- WHAT TO PRODUCE
Return the records that follow, unchanged and complete.
== GIVEN DATA
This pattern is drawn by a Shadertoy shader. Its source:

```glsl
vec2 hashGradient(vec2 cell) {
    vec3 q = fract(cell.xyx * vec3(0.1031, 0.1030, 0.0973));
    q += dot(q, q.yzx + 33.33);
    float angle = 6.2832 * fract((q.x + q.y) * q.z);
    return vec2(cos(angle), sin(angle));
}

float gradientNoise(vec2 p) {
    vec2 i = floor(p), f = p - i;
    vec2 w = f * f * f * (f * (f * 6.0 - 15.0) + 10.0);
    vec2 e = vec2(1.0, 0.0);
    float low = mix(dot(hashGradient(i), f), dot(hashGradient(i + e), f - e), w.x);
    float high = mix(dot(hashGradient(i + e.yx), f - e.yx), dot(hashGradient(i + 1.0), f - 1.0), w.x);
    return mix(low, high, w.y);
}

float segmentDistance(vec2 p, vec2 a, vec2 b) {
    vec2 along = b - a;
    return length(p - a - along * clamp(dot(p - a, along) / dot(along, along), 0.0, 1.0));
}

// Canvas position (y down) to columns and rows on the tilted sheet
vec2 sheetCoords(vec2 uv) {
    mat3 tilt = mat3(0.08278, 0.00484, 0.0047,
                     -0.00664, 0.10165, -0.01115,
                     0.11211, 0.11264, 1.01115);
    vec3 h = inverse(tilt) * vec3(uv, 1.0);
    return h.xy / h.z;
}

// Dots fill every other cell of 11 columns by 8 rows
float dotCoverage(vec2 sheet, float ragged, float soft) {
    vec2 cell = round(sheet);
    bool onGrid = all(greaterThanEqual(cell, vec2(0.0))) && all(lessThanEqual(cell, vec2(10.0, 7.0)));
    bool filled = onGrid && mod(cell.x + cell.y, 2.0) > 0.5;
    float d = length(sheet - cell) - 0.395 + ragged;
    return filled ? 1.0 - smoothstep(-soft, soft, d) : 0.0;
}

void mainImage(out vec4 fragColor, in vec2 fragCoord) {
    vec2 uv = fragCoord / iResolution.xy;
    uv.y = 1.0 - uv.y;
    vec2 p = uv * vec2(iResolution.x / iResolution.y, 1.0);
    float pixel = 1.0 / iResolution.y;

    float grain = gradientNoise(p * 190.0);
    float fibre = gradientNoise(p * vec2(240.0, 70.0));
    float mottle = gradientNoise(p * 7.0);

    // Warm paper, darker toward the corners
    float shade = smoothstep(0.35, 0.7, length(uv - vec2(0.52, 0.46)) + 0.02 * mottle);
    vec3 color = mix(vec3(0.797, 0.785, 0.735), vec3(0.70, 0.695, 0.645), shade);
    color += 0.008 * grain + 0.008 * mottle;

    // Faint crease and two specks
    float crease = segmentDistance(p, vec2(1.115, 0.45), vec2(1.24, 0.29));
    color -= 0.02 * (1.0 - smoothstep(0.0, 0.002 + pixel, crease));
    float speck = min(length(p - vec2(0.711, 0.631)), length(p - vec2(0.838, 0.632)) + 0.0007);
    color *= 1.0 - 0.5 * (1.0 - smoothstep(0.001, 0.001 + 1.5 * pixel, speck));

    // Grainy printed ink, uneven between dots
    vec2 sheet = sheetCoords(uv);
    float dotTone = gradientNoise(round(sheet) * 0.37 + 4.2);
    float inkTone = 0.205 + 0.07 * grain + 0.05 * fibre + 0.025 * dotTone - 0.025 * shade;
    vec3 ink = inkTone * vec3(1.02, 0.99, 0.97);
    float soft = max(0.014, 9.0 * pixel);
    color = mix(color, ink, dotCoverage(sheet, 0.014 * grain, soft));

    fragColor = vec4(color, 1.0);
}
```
====
- WRITTEN SOLUTION
This pattern is drawn by a Shadertoy shader. Its source:

```glsl
vec2 hashGradient(vec2 cell) {
    vec3 q = fract(cell.xyx * vec3(0.1031, 0.1030, 0.0973));
    q += dot(q, q.yzx + 33.33);
    float angle = 6.2832 * fract((q.x + q.y) * q.z);
    return vec2(cos(angle), sin(angle));
}

float gradientNoise(vec2 p) {
    vec2 i = floor(p), f = p - i;
    vec2 w = f * f * f * (f * (f * 6.0 - 15.0) + 10.0);
    vec2 e = vec2(1.0, 0.0);
    float low = mix(dot(hashGradient(i), f), dot(hashGradient(i + e), f - e), w.x);
    float high = mix(dot(hashGradient(i + e.yx), f - e.yx), dot(hashGradient(i + 1.0), f - 1.0), w.x);
    return mix(low, high, w.y);
}

float segmentDistance(vec2 p, vec2 a, vec2 b) {
    vec2 along = b - a;
    return length(p - a - along * clamp(dot(p - a, along) / dot(along, along), 0.0, 1.0));
}

// Canvas position (y down) to columns and rows on the tilted sheet
vec2 sheetCoords(vec2 uv) {
    mat3 tilt = mat3(0.08278, 0.00484, 0.0047,
                     -0.00664, 0.10165, -0.01115,
                     0.11211, 0.11264, 1.01115);
    vec3 h = inverse(tilt) * vec3(uv, 1.0);
    return h.xy / h.z;
}

// Dots fill every other cell of 11 columns by 8 rows
float dotCoverage(vec2 sheet, float ragged, float soft) {
    vec2 cell = round(sheet);
    bool onGrid = all(greaterThanEqual(cell, vec2(0.0))) && all(lessThanEqual(cell, vec2(10.0, 7.0)));
    bool filled = onGrid && mod(cell.x + cell.y, 2.0) > 0.5;
    float d = length(sheet - cell) - 0.395 + ragged;
    return filled ? 1.0 - smoothstep(-soft, soft, d) : 0.0;
}

void mainImage(out vec4 fragColor, in vec2 fragCoord) {
    vec2 uv = fragCoord / iResolution.xy;
    uv.y = 1.0 - uv.y;
    vec2 p = uv * vec2(iResolution.x / iResolution.y, 1.0);
    float pixel = 1.0 / iResolution.y;

    float grain = gradientNoise(p * 190.0);
    float fibre = gradientNoise(p * vec2(240.0, 70.0));
    float mottle = gradientNoise(p * 7.0);

    // Warm paper, darker toward the corners
    float shade = smoothstep(0.35, 0.7, length(uv - vec2(0.52, 0.46)) + 0.02 * mottle);
    vec3 color = mix(vec3(0.797, 0.785, 0.735), vec3(0.70, 0.695, 0.645), shade);
    color += 0.008 * grain + 0.008 * mottle;

    // Faint crease and two specks
    float crease = segmentDistance(p, vec2(1.115, 0.45), vec2(1.24, 0.29));
    color -= 0.02 * (1.0 - smoothstep(0.0, 0.002 + pixel, crease));
    float speck = min(length(p - vec2(0.711, 0.631)), length(p - vec2(0.838, 0.632)) + 0.0007);
    color *= 1.0 - 0.5 * (1.0 - smoothstep(0.001, 0.001 + 1.5 * pixel, speck));

    // Grainy printed ink, uneven between dots
    vec2 sheet = sheetCoords(uv);
    float dotTone = gradientNoise(round(sheet) * 0.37 + 4.2);
    float inkTone = 0.205 + 0.07 * grain + 0.05 * fibre + 0.025 * dotTone - 0.025 * shade;
    vec3 ink = inkTone * vec3(1.02, 0.99, 0.97);
    float soft = max(0.014, 9.0 * pixel);
    color = mix(color, ink, dotCoverage(sheet, 0.014 * grain, soft));

    fragColor = vec4(color, 1.0);
}
```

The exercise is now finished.